In a world where it’s impossible to guarantee that code is free of security vulnerabilities, how can you guarantee your privacy? Qubes OS, a Linux-based, privacy-focused operating system, offers a solution.
Qubes takes a somewhat unconventional approach to privacy and security. Rather than focusing on guaranteeing that their code is free of security bugs — a promise that is essentially impossible to make — the Qubes developers adopt a method they call “security by compartmentalization.”
The main idea behind this strategy is to isolate different programs and data sources from one another as much as possible. That way, attackers who gain access to one part of the system are not able to compromise all of the user’s privacy.
Qubes 3.0, the most recent version of the OS, implements compartmentalization using virtual machines that run via the Xen hypervisor. Applications, networking, data storage and even device drivers all run in separate virtual machines that are securely isolated from one another. If a bug allows attackers to break into one of the virtual machines, the rest of the system remains secure.
At the same time, Qubes aims to provide a seamless user experience by letting applications communicate with one another across virtual machines. It also integrates all applications into a graphical desktop environment in a way that makes them appear to be running on the same system. The result is that Qubes looks and feels to the user like a traditional desktop operating system, even though the configuration is much more complex behind the scenes.
Qubes also provides optional support for secure system boot, which helps users ensure that rootkits or hardware-level malware do not compromise their privacy.
Qubes has made headlines recently as one of Edward Snowden’s preferred operating systems.
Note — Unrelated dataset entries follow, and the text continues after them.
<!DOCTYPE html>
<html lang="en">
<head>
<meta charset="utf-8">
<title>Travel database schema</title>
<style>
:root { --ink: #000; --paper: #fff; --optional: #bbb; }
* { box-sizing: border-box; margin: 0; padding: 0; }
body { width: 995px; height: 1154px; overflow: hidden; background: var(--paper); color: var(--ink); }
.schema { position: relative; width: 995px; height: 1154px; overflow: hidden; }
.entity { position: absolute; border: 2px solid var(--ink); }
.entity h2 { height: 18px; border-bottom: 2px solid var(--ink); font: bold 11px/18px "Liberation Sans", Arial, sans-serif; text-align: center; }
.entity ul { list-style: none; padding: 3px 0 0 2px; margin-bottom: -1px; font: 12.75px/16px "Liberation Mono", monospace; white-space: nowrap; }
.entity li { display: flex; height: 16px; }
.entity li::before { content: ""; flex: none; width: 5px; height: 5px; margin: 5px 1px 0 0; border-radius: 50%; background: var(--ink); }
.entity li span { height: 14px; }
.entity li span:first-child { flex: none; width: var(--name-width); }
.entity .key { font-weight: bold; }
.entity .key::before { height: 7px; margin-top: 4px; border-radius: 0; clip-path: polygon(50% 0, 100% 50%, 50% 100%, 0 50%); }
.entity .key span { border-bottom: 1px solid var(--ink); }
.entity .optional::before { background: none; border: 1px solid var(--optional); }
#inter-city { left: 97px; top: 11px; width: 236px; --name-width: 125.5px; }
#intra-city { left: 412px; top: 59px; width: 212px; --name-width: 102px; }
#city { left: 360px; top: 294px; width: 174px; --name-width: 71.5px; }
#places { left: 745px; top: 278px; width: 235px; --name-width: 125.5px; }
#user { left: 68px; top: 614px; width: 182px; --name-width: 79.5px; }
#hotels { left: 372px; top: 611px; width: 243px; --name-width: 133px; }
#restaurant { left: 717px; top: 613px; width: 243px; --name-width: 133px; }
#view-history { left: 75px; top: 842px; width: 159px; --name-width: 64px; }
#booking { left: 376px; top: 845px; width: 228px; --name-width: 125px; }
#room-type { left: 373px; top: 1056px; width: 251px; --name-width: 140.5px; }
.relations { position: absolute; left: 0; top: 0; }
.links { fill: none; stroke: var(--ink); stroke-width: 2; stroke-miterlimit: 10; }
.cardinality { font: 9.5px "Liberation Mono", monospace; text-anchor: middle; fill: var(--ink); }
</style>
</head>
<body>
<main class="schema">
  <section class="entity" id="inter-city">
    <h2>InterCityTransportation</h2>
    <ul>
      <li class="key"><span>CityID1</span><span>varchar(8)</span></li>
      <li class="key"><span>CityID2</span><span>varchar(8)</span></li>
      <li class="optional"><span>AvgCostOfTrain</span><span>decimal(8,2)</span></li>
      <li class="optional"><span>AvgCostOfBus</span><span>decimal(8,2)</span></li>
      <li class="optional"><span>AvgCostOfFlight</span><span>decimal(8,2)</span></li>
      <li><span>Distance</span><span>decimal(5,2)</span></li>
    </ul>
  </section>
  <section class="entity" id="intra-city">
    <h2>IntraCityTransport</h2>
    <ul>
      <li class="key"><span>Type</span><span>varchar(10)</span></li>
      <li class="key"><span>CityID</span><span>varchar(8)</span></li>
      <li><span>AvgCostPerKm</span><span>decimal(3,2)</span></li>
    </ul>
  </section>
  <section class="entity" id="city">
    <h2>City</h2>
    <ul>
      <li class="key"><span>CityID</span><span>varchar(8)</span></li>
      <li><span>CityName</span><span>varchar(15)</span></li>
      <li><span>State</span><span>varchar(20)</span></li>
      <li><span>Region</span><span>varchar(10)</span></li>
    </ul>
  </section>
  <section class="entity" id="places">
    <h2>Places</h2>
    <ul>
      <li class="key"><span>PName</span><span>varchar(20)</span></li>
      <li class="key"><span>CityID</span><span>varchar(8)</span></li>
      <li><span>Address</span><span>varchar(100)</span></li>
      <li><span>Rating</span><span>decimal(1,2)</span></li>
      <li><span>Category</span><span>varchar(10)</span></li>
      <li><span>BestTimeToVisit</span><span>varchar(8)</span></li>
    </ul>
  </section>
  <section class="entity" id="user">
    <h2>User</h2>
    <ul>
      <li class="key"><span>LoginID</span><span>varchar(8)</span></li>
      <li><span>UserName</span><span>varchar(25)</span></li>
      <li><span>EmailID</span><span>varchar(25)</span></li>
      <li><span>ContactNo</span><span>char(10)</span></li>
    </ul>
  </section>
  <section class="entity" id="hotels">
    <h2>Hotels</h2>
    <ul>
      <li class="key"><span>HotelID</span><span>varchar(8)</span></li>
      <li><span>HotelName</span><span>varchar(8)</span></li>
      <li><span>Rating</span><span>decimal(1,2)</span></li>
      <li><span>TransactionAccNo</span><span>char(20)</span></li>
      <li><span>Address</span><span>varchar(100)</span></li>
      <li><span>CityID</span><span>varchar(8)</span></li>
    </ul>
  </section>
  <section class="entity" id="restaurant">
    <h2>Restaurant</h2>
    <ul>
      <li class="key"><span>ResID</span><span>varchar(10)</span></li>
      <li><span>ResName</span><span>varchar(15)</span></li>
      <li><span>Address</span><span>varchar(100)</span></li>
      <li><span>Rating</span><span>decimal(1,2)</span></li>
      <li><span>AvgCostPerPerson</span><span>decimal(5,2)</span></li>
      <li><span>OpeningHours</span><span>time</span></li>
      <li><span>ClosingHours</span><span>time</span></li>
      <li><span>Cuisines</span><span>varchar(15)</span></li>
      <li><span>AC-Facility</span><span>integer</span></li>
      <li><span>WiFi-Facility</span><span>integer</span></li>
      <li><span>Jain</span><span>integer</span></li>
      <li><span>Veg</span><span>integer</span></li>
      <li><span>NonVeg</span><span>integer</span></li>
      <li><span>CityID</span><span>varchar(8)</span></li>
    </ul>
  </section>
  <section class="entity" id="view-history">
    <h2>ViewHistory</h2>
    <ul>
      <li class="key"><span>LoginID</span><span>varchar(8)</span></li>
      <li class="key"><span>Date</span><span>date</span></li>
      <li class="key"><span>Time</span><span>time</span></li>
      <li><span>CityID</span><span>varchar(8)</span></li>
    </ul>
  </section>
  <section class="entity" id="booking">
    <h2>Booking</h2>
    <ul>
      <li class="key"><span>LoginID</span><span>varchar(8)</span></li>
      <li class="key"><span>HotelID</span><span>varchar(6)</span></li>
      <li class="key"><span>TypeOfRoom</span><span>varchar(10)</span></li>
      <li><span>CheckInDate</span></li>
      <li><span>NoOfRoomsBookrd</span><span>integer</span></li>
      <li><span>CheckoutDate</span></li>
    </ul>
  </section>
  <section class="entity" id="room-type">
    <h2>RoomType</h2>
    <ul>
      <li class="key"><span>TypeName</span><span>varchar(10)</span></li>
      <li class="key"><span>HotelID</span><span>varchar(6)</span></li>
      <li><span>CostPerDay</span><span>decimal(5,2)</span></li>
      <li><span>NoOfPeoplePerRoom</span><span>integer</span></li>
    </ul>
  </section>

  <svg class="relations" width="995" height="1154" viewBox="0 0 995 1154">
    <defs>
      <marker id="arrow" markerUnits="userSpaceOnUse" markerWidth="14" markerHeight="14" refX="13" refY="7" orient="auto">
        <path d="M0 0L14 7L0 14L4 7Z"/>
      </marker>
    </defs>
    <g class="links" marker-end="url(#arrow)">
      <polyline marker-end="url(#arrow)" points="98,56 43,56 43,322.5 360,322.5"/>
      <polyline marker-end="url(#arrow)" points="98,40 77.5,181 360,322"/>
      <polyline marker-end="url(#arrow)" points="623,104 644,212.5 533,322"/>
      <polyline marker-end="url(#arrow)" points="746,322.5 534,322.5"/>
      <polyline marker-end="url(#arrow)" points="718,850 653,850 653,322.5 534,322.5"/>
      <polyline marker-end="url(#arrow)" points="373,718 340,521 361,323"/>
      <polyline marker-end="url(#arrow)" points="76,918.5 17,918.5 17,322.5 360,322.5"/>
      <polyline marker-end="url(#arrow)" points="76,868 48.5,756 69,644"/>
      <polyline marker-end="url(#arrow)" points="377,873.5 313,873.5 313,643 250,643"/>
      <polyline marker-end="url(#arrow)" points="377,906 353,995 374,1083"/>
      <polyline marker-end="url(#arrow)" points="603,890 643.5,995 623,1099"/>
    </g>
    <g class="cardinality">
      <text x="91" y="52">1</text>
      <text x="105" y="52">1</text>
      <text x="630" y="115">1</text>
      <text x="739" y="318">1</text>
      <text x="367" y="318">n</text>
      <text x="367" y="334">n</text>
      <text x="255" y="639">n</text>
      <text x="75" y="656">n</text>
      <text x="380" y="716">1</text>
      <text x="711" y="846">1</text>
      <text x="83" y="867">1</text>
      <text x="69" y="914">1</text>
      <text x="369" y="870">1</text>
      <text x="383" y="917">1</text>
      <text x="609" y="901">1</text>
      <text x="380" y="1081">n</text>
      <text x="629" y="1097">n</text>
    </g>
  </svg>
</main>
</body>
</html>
If it helped him hide his identity and protect sensitive data, there’s a good chance it will meet the needs of many other privacy-minded users as well.